_What the task asks:_
Retype everything in the entries that follow, exactly as shown.

--- Data in this exercise Enclosed Below ---

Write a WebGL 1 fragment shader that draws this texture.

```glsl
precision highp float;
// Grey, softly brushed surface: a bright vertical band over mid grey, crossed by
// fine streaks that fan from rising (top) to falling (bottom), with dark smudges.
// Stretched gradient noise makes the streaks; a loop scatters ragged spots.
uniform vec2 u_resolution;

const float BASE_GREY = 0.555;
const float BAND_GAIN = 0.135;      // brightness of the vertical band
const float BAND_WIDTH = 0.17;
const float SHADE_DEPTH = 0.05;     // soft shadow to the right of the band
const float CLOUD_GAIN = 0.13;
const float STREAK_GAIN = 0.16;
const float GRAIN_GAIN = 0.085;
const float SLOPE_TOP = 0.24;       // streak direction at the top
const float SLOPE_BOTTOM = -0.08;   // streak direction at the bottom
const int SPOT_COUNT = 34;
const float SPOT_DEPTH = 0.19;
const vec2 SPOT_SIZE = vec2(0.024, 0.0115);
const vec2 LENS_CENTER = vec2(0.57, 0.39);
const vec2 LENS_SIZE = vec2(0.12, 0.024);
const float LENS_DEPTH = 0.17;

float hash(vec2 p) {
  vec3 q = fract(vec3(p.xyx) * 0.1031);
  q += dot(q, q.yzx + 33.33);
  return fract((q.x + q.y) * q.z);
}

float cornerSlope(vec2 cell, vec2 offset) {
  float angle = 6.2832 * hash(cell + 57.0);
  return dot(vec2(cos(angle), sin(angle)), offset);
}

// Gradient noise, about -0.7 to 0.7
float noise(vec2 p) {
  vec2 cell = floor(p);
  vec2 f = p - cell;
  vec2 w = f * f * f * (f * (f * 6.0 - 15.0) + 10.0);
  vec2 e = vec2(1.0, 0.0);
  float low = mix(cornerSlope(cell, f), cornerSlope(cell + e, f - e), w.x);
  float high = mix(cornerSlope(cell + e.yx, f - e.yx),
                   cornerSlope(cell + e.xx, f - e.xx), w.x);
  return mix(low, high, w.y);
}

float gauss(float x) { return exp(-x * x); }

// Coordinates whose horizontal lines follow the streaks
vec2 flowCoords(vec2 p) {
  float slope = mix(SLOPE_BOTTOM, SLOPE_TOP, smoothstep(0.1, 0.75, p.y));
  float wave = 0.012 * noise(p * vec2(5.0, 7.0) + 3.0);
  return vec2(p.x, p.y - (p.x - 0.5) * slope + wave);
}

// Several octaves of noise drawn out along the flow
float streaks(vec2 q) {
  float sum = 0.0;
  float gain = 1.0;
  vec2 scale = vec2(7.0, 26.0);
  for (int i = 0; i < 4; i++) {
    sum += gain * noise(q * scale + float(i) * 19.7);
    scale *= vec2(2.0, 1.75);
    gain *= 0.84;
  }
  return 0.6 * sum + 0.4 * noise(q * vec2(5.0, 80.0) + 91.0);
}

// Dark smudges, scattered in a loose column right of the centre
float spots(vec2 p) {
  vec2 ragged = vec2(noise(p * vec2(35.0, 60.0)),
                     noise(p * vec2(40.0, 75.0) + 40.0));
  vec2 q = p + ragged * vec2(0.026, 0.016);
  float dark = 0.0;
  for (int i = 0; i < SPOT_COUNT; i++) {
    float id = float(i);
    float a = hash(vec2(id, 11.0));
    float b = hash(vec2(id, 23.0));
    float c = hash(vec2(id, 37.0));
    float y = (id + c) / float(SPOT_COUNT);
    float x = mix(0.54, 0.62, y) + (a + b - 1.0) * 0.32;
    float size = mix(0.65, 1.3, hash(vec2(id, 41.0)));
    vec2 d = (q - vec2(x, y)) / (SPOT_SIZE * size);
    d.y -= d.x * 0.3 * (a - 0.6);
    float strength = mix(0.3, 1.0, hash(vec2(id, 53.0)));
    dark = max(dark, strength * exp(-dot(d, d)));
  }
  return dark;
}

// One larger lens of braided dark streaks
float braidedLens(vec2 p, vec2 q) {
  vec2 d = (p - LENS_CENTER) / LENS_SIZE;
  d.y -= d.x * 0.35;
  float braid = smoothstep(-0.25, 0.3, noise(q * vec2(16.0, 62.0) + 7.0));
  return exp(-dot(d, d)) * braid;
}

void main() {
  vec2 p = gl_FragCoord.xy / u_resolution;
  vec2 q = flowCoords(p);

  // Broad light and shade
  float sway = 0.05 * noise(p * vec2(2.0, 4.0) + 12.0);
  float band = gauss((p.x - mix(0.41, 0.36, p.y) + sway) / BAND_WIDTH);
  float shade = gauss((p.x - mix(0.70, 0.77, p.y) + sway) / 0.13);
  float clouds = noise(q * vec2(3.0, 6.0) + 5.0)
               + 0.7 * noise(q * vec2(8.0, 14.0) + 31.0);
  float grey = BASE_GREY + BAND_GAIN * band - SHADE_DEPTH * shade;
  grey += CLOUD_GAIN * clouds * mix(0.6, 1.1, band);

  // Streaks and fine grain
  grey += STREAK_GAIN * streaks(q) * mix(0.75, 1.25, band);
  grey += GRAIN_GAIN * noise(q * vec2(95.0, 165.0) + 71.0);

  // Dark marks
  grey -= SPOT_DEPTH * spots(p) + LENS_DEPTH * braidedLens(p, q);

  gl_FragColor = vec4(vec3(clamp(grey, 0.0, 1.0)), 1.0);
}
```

--- End of Enclosed Data in this exercise ---

_Output below:_
Write a WebGL 1 fragment shader that draws this texture.

```glsl
precision highp float;
// Grey, softly brushed surface: a bright vertical band over mid grey, crossed by
// fine streaks that fan from rising (top) to falling (bottom), with dark smudges.
// Stretched gradient noise makes the streaks; a loop scatters ragged spots.
uniform vec2 u_resolution;

const float BASE_GREY = 0.555;
const float BAND_GAIN = 0.135;      // brightness of the vertical band
const float BAND_WIDTH = 0.17;
const float SHADE_DEPTH = 0.05;     // soft shadow to the right of the band
const float CLOUD_GAIN = 0.13;
const float STREAK_GAIN = 0.16;
const float GRAIN_GAIN = 0.085;
const float SLOPE_TOP = 0.24;       // streak direction at the top
const float SLOPE_BOTTOM = -0.08;   // streak direction at the bottom
const int SPOT_COUNT = 34;
const float SPOT_DEPTH = 0.19;
const vec2 SPOT_SIZE = vec2(0.024, 0.0115);
const vec2 LENS_CENTER = vec2(0.57, 0.39);
const vec2 LENS_SIZE = vec2(0.12, 0.024);
const float LENS_DEPTH = 0.17;

float hash(vec2 p) {
  vec3 q = fract(vec3(p.xyx) * 0.1031);
  q += dot(q, q.yzx + 33.33);
  return fract((q.x + q.y) * q.z);
}

float cornerSlope(vec2 cell, vec2 offset) {
  float angle = 6.2832 * hash(cell + 57.0);
  return dot(vec2(cos(angle), sin(angle)), offset);
}

// Gradient noise, about -0.7 to 0.7
float noise(vec2 p) {
  vec2 cell = floor(p);
  vec2 f = p - cell;
  vec2 w = f * f * f * (f * (f * 6.0 - 15.0) + 10.0);
  vec2 e = vec2(1.0, 0.0);
  float low = mix(cornerSlope(cell, f), cornerSlope(cell + e, f - e), w.x);
  float high = mix(cornerSlope(cell + e.yx, f - e.yx),
                   cornerSlope(cell + e.xx, f - e.xx), w.x);
  return mix(low, high, w.y);
}

float gauss(float x) { return exp(-x * x); }

// Coordinates whose horizontal lines follow the streaks
vec2 flowCoords(vec2 p) {
  float slope = mix(SLOPE_BOTTOM, SLOPE_TOP, smoothstep(0.1, 0.75, p.y));
  float wave = 0.012 * noise(p * vec2(5.0, 7.0) + 3.0);
  return vec2(p.x, p.y - (p.x - 0.5) * slope + wave);
}

// Several octaves of noise drawn out along the flow
float streaks(vec2 q) {
  float sum = 0.0;
  float gain = 1.0;
  vec2 scale = vec2(7.0, 26.0);
  for (int i = 0; i < 4; i++) {
    sum += gain * noise(q * scale + float(i) * 19.7);
    scale *= vec2(2.0, 1.75);
    gain *= 0.84;
  }
  return 0.6 * sum + 0.4 * noise(q * vec2(5.0, 80.0) + 91.0);
}

// Dark smudges, scattered in a loose column right of the centre
float spots(vec2 p) {
  vec2 ragged = vec2(noise(p * vec2(35.0, 60.0)),
                     noise(p * vec2(40.0, 75.0) + 40.0));
  vec2 q = p + ragged * vec2(0.026, 0.016);
  float dark = 0.0;
  for (int i = 0; i < SPOT_COUNT; i++) {
    float id = float(i);
    float a = hash(vec2(id, 11.0));
    float b = hash(vec2(id, 23.0));
    float c = hash(vec2(id, 37.0));
    float y = (id + c) / float(SPOT_COUNT);
    float x = mix(0.54, 0.62, y) + (a + b - 1.0) * 0.32;
    float size = mix(0.65, 1.3, hash(vec2(id, 41.0)));
    vec2 d = (q - vec2(x, y)) / (SPOT_SIZE * size);
    d.y -= d.x * 0.3 * (a - 0.6);
    float strength = mix(0.3, 1.0, hash(vec2(id, 53.0)));
    dark = max(dark, strength * exp(-dot(d, d)));
  }
  return dark;
}

// One larger lens of braided dark streaks
float braidedLens(vec2 p, vec2 q) {
  vec2 d = (p - LENS_CENTER) / LENS_SIZE;
  d.y -= d.x * 0.35;
  float braid = smoothstep(-0.25, 0.3, noise(q * vec2(16.0, 62.0) + 7.0));
  return exp(-dot(d, d)) * braid;
}

void main() {
  vec2 p = gl_FragCoord.xy / u_resolution;
  vec2 q = flowCoords(p);

  // Broad light and shade
  float sway = 0.05 * noise(p * vec2(2.0, 4.0) + 12.0);
  float band = gauss((p.x - mix(0.41, 0.36, p.y) + sway) / BAND_WIDTH);
  float shade = gauss((p.x - mix(0.70, 0.77, p.y) + sway) / 0.13);
  float clouds = noise(q * vec2(3.0, 6.0) + 5.0)
               + 0.7 * noise(q * vec2(8.0, 14.0) + 31.0);
  float grey = BASE_GREY + BAND_GAIN * band - SHADE_DEPTH * shade;
  grey += CLOUD_GAIN * clouds * mix(0.6, 1.1, band);

  // Streaks and fine grain
  grey += STREAK_GAIN * streaks(q) * mix(0.75, 1.25, band);
  grey += GRAIN_GAIN * noise(q * vec2(95.0, 165.0) + 71.0);

  // Dark marks
  grey -= SPOT_DEPTH * spots(p) + LENS_DEPTH * braidedLens(p, q);

  gl_FragColor = vec4(vec3(clamp(grey, 0.0, 1.0)), 1.0);
}
```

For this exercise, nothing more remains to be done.